Essential Listening: Marquee Moon, Marquee Moon (album), Prove It
BIG BLACK (and STEVE ALBINI)

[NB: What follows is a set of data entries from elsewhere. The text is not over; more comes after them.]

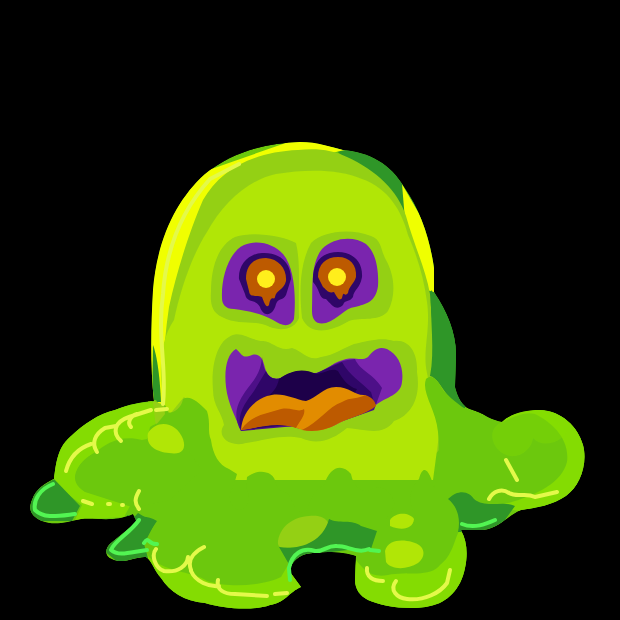
<!DOCTYPE html>
<html lang="en">
<head>
<meta charset="utf-8">
<title>Slime monster</title>
<style>
:root {
  --night: #000;
  --slime: #6cc80d;
  --slime-edge: #84dc02;
  --slime-deep: #2f9628;
  --head: #94d014;
  --face: #b1e606;
  --glow: #f0ff00;
  --shine: #e4f94a;
  --mint: #52f552;
  --purple: #7a25ae;
  --purple-mid: #4d1088;
  --purple-dark: #2f0668;
  --throat: #1d0049;
  --rust: #bd5a00;
  --amber: #e28c00;
  --pupil: #ffee1c;
}
html, body { margin: 0; background: var(--night); }
body { width: 620px; height: 620px; overflow: hidden; }
svg { display: block; }
.slime { fill: var(--slime); }
.slime-edge { fill: var(--slime-edge); }
.deep { fill: var(--slime-deep); }
.head { fill: var(--head); }
.face { fill: var(--face); }
.glow { fill: var(--glow); }
.purple { fill: var(--purple); }
.purple-mid { fill: var(--purple-mid); }
.purple-dark { fill: var(--purple-dark); }
.throat { fill: var(--throat); }
.rust { fill: var(--rust); }
.amber { fill: var(--amber); }
.pupil { fill: var(--pupil); }
.shine, .mint { fill: none; stroke-linecap: round; stroke-linejoin: round; stroke-width: 4; }
.shine { stroke: var(--shine); }
.mint { stroke: var(--mint); }
</style>
</head>
<body>
<svg width="620" height="620" viewBox="0 0 620 620" role="img" aria-label="Frightened green slime monster with purple eye sockets and an open mouth">
  <defs>
    <path id="silhouette" d="M154 401C150 365 151 325 153 290C157 240 176 200 205 174C232 152 265 143 300 142C318 142 331 147 343 150C369 152 391 164 404 187C421 211 430 240 434 268L434 292C447 311 456 333 456 354L455 387C458 398 462 406 470 409C484 413 492 421 502 422C512 413 525 410 540 410C562 411 578 427 583 445C588 464 580 486 566 496C553 505 536 508 521 510C508 515 500 528 483 530L461 530C467 541 468 554 465 568C461 589 447 603 430 606C410 611 381 606 368 600C360 596 355 589 355 580L356 556C343 551 320 551 306 554C296 557 290 564 290 572L301 587C289 592 285 603 270 605C254 611 224 609 205 603C184 601 170 592 161 578C154 570 152 561 146 557C136 556 123 565 112 559C104 556 105 548 111 543L137 522L133 514C112 523 95 517 81 519C66 522 55 526 42 521C31 516 28 510 32 500C36 488 46 483 54 479C56 465 57 448 70 437C84 424 98 414 115 410C129 404 142 402 154 401Z"/>
    <clipPath id="body-clip"><use href="#silhouette"/></clipPath>
  </defs>

  <rect width="620" height="620" fill="var(--night)"/>

  <g id="body" clip-path="url(#body-clip)">
    <use href="#silhouette" class="slime"/>

    <g id="head">
      <path class="deep" d="M325 140H400L440 240L436 292L465 340V408L440 412L425 290L400 210Z"/>
      <path class="glow" d="M148 405V270L180 180L300 138L345 150L300 160L210 210L168 405Z"/>
      <path class="glow" d="M402 184L440 250V294L427 290L405 220Z"/>
      <path class="head" d="M165 404C162 374 164 340 169 307C177 270 190 230 203 200C220 170 252 152 298 150C317 148 333 150 347 157C376 170 398 191 406 216C414 245 426 270 430 294C432 328 437 350 434 376L452 402L468 420L420 470H190Z"/>
      <path class="deep" d="M431 290C448 311 458 334 457 360L454 402C444 389 436 377 430 376C435 350 430 322 431 290Z"/>
      <path class="deep" d="M153 345C157 355 160 378 161 402H152Z"/>
      <path class="face" d="M164 403C158 369 160 341 174 320C180 292 191 257 207 232C223 203 248 180 276 174C307 169 339 169 362 179C388 188 402 211 408 235C418 258 424 279 427 302C431 330 422 351 427 373C430 393 440 410 439 435L433 480H215L205 420L184 397L170 414Z"/>
    </g>

    <g id="lower-slime">
      <path class="slime" d="M156 400L164 412C171 415 181 410 183 399C190 395 198 402 207 411C211 424 207 431 211 440C213 455 219 465 229 469L237 474L233 488C228 494 229 504 236 509C247 512 252 499 246 488L247 477C256 470 265 471 270 474C278 479 274 488 282 491C291 492 290 500 295 507C302 516 307 512 309 504C313 492 318 488 324 485C330 466 342 463 351 474C354 490 366 494 373 488C384 485 391 492 395 503L391 514C381 520 387 530 399 529C411 531 420 519 413 512C407 496 411 487 419 479C424 460 431 475 434 488C437 471 440 450 438 432C436 409 421 393 426 379C432 374 437 379 443 390C452 400 467 413 490 420L620 400V620H0V400Z"/>
      <path class="head" d="M154 401L164 405L165 414L156 425L148 408Z"/>
      <path class="slime-edge" d="M500 423C512 412 525 408 541 409C566 411 584 432 586 457C586 481 570 498 548 505L520 511L493 507C528 499 561 486 567 462C570 439 552 422 535 414C525 411 514 417 500 423Z"/>
      <path class="slime-edge" d="M52 480C55 464 55 450 70 436C93 414 125 403 153 402L157 437L142 440C121 434 105 444 96 452C78 461 68 477 85 490L130 506L124 517L75 520L82 505L52 482Z"/>
      <path class="slime" d="M150 427C162 418 179 424 184 444L202 470L170 500L135 508L85 492C67 481 75 464 96 452C112 441 131 435 146 443Z"/>
      <path class="slime-edge" d="M146 554C163 573 193 571 207 581C228 588 263 586 281 577L291 560L303 588L280 610H200L163 589Z"/>
      <path class="slime-edge" d="M356 560C364 570 371 578 388 575C407 571 430 578 440 565C453 555 454 540 460 529L475 555L458 604L420 612H370L350 592Z"/>
      <path class="slime-edge" d="M500 423C486 431 493 449 504 454C517 461 532 450 533 438C541 447 558 445 567 432L540 406Z" opacity=".35"/>
      <path class="face" d="M148 433C158 418 177 423 183 439C187 451 180 455 169 453C157 452 145 446 148 433Z"/>
      <path class="head" d="M278 541C281 525 294 517 309 516C324 514 332 522 328 532C322 544 310 549 297 547C286 547 277 551 278 541Z"/>
      <path class="face" d="M385 551C388 540 401 539 412 542C425 545 427 556 418 563C407 570 391 570 386 562Z"/>
      <path class="face" d="M390 520C397 511 410 513 414 519C413 529 402 531 390 526Z"/>
    </g>

    <g id="shadows" class="deep">
      <path d="M54 479L80 506L72 521H36L28 509L36 490Z"/>
      <path d="M138 513L155 523L144 544L148 558L120 564L103 550Z"/>
      <path d="M127 515C139 517 147 515 157 521L140 546L132 530Z"/>
      <path d="M329 519C338 524 353 519 361 526L377 531L371 549H356L306 555L290 566L279 547C295 550 322 545 329 519Z"/>
      <path d="M448 499C459 488 470 492 474 499C486 509 503 500 515 506L502 524L484 532H458C461 518 457 506 448 499Z"/>
    </g>
  </g>

  <g id="highlights">
    <path class="shine" d="M163 404C167 370 157 336 163 294C166 250 181 211 210 179L239 164" stroke-width="3"/>
    <path class="shine" d="M66 471C70 456 79 448 91 444M97 452C91 443 95 434 105 428L116 426M121 441C112 433 114 422 129 417L151 410M131 427C127 423 130 416 137 414M156 410L167 409"/>
    <path class="shine" d="M83 501L92 504M108 504H110M122 505H123M139 509C134 503 135 498 139 491"/>
    <path class="shine" d="M506 460L517 480M489 499C493 491 502 488 509 493C518 498 525 492 535 497L557 492"/>
    <path class="shine" d="M156 549C151 555 155 568 164 571C178 573 187 566 188 557M191 570C187 560 194 552 204 547M191 571C196 582 209 587 219 586M218 580C216 590 224 594 235 594L267 596M275 594L287 593"/>
    <path class="shine" d="M367 568C366 577 373 581 383 581M396 581C389 590 397 598 407 599C424 601 440 593 447 583L450 570"/>
    <path class="mint" d="M53 484C40 489 33 500 35 510C44 519 58 516 75 514M139 520C130 533 114 541 111 550C119 557 131 552 147 550M289 568C292 554 302 547 315 551C324 552 327 545 337 546C348 546 358 554 369 549M462 524C474 529 486 524 495 520"/>
    <path class="mint" d="M144 543C149 535 148 545 157 544M289 569L290 580M370 550L379 551"/>
  </g>

  <g id="eyes">
    <path class="head" d="M211 292C211 269 217 246 235 237C253 231 283 236 296 243C301 264 298 290 299 318C295 328 284 332 270 327C254 319 238 326 222 317C212 313 210 303 211 292Z"/>
    <path class="head" d="M302 318C299 290 300 263 311 243C323 231 350 228 371 236C382 240 380 249 386 260C395 276 396 296 388 311C379 322 362 317 349 321C334 330 311 338 302 318Z"/>
    <path class="purple" d="M222 298C221 276 230 251 244 245C258 239 274 244 283 254C295 268 296 298 294 319C290 328 282 326 273 320C261 313 247 311 234 309C225 309 222 304 222 298Z"/>
    <path class="purple" d="M312 311C313 289 310 264 322 249C334 237 354 236 366 244C376 252 379 271 378 286C376 302 366 304 355 307C345 308 338 319 326 323C317 325 312 321 312 311Z"/>
    <path id="eye-shadow" class="purple-dark" d="M239 279C238 265 248 254 262 253C279 252 291 262 291 279L286 295C283 301 279 297 276 304C273 317 263 317 260 307C255 298 247 304 245 294Z"/>
    <path class="purple-dark" d="M313 282C312 262 322 252 338 252C352 252 363 261 362 277C360 289 354 289 353 297C349 303 345 299 343 305C336 312 331 304 326 299C319 300 320 289 313 282Z"/>
    <path class="rust" d="M246 279C246 265 254 258 266 258C279 259 287 269 286 281C284 290 276 290 275 297C274 301 271 294 269 305C266 309 264 302 262 297C257 294 250 299 249 291Z"/>
    <path class="rust" d="M318 277C318 264 326 257 338 257C350 257 357 265 356 277C354 284 349 286 348 293C344 298 344 289 342 298C339 302 337 297 334 292C328 294 326 289 323 287Z"/>
    <circle class="pupil" cx="266" cy="279" r="9"/>
    <circle class="pupil" cx="337" cy="277" r="9"/>
  </g>

  <g id="mouth">
    <path class="head" d="M213 390C211 368 216 344 229 337C239 329 251 341 263 341C274 342 279 352 292 348C304 352 309 362 321 357C335 355 343 348 354 344C369 341 381 337 394 341C410 339 418 354 417 372C421 397 412 415 394 421C383 437 365 429 347 428C334 439 318 446 301 438C280 434 263 441 246 443C229 448 216 436 224 425C222 413 213 406 213 390Z"/>
    <path class="purple" d="M226 387C224 369 227 354 236 349C243 355 242 359 252 355C259 353 263 358 265 368C269 382 280 380 287 375C298 368 304 374 315 373C326 373 330 363 343 360C354 356 361 362 368 357C374 350 378 346 387 349C399 355 404 368 402 382C401 395 386 397 376 405C369 414 352 416 339 423C324 432 307 432 294 427C275 424 259 428 241 431C236 418 228 404 226 387Z"/>
    <path class="purple-mid" d="M262 357C263 369 268 380 279 379C294 368 304 374 317 373C330 367 338 360 355 359C360 371 374 374 382 388L374 410L340 422L241 431C233 417 236 405 245 392C254 380 261 373 262 357Z"/>
    <path class="purple-dark" d="M266 371C270 381 279 380 287 375C300 368 306 374 317 373L342 362C350 376 361 382 371 392L375 406L290 425L241 430C236 414 246 402 254 391Z"/>
    <path class="throat" d="M279 379C292 370 303 368 316 374C325 373 332 367 338 371C342 378 348 387 357 389L350 402L285 407L265 398C273 393 277 388 279 379Z"/>
    <path class="amber" d="M241 430C242 415 251 402 267 396C281 391 294 399 306 401C317 398 323 387 336 387C350 387 355 396 365 395L376 405C366 414 350 417 337 424C323 432 308 433 294 427C274 421 258 428 241 430Z"/>
    <path class="rust" d="M241 430C252 414 267 414 281 409C292 407 298 413 304 409C306 415 299 422 296 428C276 421 258 428 241 430Z"/>
    <path class="rust" d="M302 430C319 422 328 407 342 402C350 397 359 399 365 395C371 397 375 400 376 406C367 414 348 418 337 424C325 431 313 432 302 430Z"/>
  </g>
</svg>
</body>
</html>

The mastermind behind the production of In Utero, Surfer Rosa and a lot of PJ Harvey's solo material, the producer Steve Albini masterminded one of the great bands as well. Whilst industrial rock is a genre people are eager to look down their nose at (I mean, I laughed when I first the most famous industrial rock band, Nine Inch Nails) Steve Albini's Big Black were one band that you couldn't help but admire the genius of it all. Being made up of Albini. two others, and Roland the drum machine, Big Black were the most co-ordinated, loud and down-right vicious band of the infamous US hardcore scene of the eighties. Through their two albums, Atomizer and Songs About Fucking, the band rose to huge acclaim - John Peel once said that he weekly thought about hammering a nail into his foot because he passed on an oppurtunity to see them. Their live shows too, explain this. There's a couple floating around the internet - one in CBGBs, and another in a steamplant in Seattle - the latter being the bands last gig in 1987, attended by a 20 year old Kurt Cobain. It's hard to talk about just how great this band are, and why today they have fans crazy for them, without hearing them, but man! What a band.
Essential Listening: Atomiser (album), Grinder, Kerosene, Columbian Necktie
Okay, here maybe the term cult band is being used a little tenuously, but hear me out. Formed just a few years, ago, Hookworms are the Leeds band responsible for bringing us Pearl Mystic and a host of the greatest British psychedelic songs since 1990's break-up of the Spacemen 3. A cult band itself can be described as a band whose acclaim outweighs their popularity, or a band with a decent amount of fans crazy about the band, and crazy about this band I sure am! Keeping a famously low profile, through using only initials instead of names, Hookworms are one band active today (the other band in this kinda timeframe I was going to write about was WU LYF) whose legacy can surely only grow, having released a great album, a great EP and nothing more just yet! But they're poised to release another great LP, clad in mysticism and genius and whatnot. I guess they're not a cult band in the way The Fall are, but give it a few years and there'll be hundreds of people walkin' around convinced Hookworms are the best thing to happen to music this century, and people who are all "Hook-who? Let me google that..." (But don't google it, it'll scar you for life)
Essential Listening: Pearl Mystic (album), Radio Tokyo, I Have Some Business Out West
(written and compiled by calum cashin)